(Saved entries)

- - -

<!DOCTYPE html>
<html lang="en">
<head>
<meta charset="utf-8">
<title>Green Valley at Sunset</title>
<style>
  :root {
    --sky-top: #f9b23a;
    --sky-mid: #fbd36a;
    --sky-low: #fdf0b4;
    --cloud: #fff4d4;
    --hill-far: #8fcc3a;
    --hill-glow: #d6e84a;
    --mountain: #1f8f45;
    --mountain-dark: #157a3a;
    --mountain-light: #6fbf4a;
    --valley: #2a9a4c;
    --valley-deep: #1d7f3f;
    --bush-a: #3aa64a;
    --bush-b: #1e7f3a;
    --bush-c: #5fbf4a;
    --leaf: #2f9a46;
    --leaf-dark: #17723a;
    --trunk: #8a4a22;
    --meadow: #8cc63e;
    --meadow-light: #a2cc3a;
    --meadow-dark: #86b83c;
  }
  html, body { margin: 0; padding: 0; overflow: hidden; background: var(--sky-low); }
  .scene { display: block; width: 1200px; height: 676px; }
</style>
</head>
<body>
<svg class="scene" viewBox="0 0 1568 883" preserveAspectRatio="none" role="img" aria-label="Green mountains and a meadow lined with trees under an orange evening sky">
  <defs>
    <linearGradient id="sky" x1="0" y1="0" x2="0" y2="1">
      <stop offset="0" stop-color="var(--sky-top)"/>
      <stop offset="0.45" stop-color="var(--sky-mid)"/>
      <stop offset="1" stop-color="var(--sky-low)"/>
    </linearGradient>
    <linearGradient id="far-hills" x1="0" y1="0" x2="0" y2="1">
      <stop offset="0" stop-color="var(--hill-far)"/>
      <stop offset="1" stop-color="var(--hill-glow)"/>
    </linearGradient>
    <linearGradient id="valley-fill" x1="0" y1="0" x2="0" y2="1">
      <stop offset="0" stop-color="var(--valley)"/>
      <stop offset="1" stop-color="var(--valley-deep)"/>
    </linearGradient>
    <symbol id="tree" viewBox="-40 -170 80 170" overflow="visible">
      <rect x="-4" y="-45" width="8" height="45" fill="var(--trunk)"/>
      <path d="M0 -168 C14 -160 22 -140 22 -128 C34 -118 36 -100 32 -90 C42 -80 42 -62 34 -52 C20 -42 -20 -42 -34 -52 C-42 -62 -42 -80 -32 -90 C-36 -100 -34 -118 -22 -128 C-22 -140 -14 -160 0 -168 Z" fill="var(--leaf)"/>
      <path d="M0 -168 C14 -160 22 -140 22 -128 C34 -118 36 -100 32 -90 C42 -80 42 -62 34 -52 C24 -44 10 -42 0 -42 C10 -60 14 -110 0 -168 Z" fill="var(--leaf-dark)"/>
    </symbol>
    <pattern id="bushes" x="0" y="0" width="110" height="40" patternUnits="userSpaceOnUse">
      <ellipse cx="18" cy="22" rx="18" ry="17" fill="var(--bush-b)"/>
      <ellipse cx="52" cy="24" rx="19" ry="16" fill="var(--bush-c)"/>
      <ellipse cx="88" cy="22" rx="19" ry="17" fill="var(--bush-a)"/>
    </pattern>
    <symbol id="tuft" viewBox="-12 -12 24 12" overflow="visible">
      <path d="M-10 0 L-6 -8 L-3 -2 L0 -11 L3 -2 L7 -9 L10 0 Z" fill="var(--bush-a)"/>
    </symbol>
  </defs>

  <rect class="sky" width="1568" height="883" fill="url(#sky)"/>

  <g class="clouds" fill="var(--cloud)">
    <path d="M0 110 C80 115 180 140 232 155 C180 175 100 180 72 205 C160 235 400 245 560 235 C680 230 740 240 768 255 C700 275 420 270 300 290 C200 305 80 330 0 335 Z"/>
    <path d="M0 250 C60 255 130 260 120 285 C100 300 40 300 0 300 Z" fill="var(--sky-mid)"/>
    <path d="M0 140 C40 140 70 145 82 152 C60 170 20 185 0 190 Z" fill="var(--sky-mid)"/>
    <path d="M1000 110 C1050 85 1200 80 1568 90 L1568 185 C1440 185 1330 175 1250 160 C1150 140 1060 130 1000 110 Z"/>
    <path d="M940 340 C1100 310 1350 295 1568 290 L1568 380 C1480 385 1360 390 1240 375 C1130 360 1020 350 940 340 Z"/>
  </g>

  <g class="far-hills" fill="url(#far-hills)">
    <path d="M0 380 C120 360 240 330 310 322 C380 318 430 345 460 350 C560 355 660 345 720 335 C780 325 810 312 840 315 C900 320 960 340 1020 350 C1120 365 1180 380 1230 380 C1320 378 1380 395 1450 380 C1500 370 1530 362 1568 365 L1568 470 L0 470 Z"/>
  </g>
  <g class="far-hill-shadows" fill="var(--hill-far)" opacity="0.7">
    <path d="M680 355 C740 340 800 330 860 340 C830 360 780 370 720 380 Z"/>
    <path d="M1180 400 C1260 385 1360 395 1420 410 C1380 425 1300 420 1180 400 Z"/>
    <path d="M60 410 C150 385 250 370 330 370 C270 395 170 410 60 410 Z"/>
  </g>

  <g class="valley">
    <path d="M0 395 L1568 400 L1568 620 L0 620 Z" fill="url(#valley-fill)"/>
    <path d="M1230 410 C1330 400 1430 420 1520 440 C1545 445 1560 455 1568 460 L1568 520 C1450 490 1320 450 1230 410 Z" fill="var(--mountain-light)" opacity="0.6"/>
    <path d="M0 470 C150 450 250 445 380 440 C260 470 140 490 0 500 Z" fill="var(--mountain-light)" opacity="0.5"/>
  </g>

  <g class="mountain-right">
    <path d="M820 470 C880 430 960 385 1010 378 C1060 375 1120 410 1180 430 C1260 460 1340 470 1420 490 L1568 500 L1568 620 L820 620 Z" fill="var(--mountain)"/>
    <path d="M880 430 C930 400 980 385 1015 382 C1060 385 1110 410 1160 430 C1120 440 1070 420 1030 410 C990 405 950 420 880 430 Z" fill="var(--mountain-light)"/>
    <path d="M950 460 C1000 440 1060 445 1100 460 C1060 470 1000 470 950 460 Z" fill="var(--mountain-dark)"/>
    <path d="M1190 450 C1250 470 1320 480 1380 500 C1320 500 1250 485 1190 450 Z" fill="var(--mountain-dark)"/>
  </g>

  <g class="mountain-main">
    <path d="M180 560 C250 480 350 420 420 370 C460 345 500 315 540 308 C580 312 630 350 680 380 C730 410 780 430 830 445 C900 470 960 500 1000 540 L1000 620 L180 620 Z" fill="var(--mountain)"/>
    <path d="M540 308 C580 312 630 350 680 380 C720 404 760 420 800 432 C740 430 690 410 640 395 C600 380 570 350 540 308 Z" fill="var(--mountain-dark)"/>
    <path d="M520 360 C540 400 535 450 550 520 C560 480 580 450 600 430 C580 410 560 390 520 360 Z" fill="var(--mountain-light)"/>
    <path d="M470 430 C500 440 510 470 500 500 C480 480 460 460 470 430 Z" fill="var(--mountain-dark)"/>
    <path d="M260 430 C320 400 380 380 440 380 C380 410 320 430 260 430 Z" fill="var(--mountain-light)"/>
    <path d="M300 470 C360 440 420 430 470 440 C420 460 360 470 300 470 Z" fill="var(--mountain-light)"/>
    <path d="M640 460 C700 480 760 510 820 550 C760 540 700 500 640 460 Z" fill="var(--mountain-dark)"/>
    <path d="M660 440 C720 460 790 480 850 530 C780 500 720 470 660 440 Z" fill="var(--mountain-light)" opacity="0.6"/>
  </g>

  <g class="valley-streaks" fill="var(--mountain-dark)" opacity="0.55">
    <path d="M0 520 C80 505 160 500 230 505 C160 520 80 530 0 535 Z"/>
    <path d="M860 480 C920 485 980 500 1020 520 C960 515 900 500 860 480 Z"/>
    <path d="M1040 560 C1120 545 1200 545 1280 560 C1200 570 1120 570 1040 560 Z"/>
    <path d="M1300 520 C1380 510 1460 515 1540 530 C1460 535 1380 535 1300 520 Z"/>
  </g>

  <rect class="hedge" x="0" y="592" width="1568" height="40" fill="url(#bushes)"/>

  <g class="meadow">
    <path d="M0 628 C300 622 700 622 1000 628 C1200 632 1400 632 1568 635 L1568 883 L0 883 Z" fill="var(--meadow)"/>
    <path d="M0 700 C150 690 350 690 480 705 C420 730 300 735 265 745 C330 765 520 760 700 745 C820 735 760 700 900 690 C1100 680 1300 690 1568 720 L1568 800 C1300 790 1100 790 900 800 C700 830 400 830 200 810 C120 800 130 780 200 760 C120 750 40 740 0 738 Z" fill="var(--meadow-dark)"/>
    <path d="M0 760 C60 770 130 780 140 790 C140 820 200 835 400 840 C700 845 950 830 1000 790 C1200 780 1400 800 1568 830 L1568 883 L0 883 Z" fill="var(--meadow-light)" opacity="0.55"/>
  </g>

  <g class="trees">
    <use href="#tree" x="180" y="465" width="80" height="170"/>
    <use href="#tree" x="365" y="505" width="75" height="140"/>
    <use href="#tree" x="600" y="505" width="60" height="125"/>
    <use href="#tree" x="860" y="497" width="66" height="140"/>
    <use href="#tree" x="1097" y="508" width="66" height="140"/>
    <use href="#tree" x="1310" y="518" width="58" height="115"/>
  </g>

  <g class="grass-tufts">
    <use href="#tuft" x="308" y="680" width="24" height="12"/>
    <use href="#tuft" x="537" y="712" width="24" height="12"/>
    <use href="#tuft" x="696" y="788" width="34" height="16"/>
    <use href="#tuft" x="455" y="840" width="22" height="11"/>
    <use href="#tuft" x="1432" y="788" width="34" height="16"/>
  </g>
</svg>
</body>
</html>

- - -

**Exercise details:** For every line of the records above that holds the word "opacity", count one, and state the total only.

**Response to the exercise:** 6